Nashville Personal Injury Lawyer > Blog > Personal Injury > How Do Medical Liens Work In A Personal Injury Case?

How Do Medical Liens Work In A Personal Injury Case?

Dollar Bills With Stethoscope Stock Photo

The word “liens” just has a scary, negative connotation in our society. It conjures terrifying images of people showing up in the dead of night to take your property away from you because you can’t pay a bill. When you’re pursuing compensation in an injury suit, it can be even scarier. After all, you’re the victim—why are people targeting your money?

The truth is, liens aren’t as scary as you may think, and they are actually quite common in credit transactions. Look at the different types of medical liens in a personal injury case, what they mean for your settlement, and how your lawyer can help sort through.

Medical Liens in a Personal Injury Case

When you seek compensation for the harm you suffer at someone else’s hands in the form of a personal injury case, it can take a long time to resolve. The process can go on for months, and even years in the most contentious cases. During this time, you’ve still got bills to pay, and you might have to seek other avenues to pay them.

When you seek these other avenues, those who help you out have a right to get their money back. This results in medical liens being levied against your eventual award. All it means is that your creditors get reimbursed before you get the settlement money.

Healthcare Liens

If you use your own health insurance to cover your injuries and medical bills and are then issued an award to cover the same, your healthcare provider might require reimbursement of the monies they spent to help you pay your bills. This is a basic healthcare lien.

Medical Provider or Hospital Lien

Sometimes, you might not have the money to pay for services rendered, but your hospital, doctor or other medical services provider might agree to defer payments while you settle your case. In this case, they might require you to sign off on a medical provider lien. Such liens have to be filed within 6 months of your visit to the provider and must include accurate information about you and the provider.

Worker’s Comp Liens

If you get hurt in a work accident and worker’s compensation has been paying for your injury, but it turns out a third party was at fault and you sue them successfully, the worker’s comp insurance company has the right to get their money back. In this case, they can file a worker’s compensation lien to collect back what they fronted for your healthcare.

Medicare or Medicaid Liens

If the government kicked in to help pay your bills while you wait to collect damages, they also have the right to file a lien to get their money back. The amount they can recover might vary based on individual program and your needs, however.

Working with a Lawyer

It’s important to work with a lawyer for many reasons in your personal injury case. Not only can they help to get you a better settlement, they can work with your creditors to renegotiate liens.

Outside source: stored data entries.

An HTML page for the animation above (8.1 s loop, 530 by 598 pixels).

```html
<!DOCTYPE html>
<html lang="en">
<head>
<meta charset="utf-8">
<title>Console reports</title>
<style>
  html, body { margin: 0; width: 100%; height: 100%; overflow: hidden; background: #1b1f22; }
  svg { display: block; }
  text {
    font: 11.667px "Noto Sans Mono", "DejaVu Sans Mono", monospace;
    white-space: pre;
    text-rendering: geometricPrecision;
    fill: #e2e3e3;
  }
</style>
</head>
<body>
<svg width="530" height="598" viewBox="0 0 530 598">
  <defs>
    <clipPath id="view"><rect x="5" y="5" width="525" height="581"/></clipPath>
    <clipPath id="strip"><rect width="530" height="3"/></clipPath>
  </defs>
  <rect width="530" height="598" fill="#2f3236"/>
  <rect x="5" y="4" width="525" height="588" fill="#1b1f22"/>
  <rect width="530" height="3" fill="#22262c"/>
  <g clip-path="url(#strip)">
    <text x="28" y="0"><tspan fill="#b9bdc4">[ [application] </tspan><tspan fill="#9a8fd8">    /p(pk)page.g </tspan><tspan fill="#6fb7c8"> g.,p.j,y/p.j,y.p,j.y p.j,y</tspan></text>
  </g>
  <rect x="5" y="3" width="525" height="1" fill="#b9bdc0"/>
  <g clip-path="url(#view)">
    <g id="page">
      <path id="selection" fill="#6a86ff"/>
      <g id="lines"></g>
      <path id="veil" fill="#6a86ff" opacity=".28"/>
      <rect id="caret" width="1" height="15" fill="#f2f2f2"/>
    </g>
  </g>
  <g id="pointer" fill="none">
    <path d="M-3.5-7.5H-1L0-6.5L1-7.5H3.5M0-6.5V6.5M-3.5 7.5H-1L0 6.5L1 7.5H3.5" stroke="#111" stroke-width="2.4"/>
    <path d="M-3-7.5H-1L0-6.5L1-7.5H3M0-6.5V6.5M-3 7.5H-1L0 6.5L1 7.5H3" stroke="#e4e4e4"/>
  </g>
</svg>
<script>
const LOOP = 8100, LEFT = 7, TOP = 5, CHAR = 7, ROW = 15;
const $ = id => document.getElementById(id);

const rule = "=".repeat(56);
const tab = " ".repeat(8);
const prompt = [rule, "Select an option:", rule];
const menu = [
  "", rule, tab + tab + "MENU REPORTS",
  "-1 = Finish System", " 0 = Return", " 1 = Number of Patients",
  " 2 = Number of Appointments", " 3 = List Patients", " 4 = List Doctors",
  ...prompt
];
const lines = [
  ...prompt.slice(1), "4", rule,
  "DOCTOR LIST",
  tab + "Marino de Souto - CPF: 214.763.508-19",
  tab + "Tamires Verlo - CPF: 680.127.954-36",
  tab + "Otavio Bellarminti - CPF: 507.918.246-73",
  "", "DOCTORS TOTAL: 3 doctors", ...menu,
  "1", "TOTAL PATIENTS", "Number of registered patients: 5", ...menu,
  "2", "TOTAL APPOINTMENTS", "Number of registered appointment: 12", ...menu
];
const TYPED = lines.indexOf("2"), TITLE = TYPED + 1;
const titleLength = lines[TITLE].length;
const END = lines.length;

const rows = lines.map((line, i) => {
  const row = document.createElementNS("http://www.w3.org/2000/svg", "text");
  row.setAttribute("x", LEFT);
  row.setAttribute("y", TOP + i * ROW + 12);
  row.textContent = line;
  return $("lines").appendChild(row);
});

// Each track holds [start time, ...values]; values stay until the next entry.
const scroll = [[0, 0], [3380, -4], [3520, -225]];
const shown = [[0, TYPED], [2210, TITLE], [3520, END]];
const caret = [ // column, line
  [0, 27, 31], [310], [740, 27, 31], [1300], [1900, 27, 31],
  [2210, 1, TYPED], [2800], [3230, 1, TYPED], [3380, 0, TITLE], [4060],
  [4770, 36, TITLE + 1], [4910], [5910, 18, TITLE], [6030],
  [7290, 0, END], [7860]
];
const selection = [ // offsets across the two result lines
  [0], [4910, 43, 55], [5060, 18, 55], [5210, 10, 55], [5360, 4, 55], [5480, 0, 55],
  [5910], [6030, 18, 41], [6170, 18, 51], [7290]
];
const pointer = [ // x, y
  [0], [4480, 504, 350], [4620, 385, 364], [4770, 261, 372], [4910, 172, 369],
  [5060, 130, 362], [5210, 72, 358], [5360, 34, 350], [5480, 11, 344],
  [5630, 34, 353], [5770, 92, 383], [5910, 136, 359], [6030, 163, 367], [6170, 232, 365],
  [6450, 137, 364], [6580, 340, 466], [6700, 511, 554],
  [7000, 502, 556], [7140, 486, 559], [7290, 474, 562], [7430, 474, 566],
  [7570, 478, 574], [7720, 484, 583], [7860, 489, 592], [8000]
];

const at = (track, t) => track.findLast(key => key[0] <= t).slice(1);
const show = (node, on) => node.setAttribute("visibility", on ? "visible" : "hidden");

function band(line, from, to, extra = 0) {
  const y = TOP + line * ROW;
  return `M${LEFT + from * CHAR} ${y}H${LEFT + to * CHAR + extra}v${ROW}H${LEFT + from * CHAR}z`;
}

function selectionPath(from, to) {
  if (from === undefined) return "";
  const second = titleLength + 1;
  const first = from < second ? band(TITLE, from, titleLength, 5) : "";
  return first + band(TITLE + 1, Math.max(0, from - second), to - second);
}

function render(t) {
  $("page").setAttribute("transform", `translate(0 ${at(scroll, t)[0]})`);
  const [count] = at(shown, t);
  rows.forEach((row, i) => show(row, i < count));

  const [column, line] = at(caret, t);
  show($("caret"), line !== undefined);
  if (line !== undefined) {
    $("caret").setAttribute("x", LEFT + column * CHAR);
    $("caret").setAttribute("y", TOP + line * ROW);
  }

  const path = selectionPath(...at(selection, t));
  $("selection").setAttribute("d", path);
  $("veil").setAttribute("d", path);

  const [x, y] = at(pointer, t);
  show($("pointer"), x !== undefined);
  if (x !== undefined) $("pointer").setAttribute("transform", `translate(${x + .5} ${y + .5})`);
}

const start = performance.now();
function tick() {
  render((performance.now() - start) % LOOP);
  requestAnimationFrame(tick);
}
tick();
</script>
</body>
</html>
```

They might be able to reduce or even get a lien released, to increase the amount you receive.

If you’re in Tennessee and need help pursuing an injury case, or negotiating a lien, turn to the Nashville injury attorneys at Mitch Grissim and Associates. Contact us today for a free analysis and evaluation of your case.

Facebook Twitter LinkedIn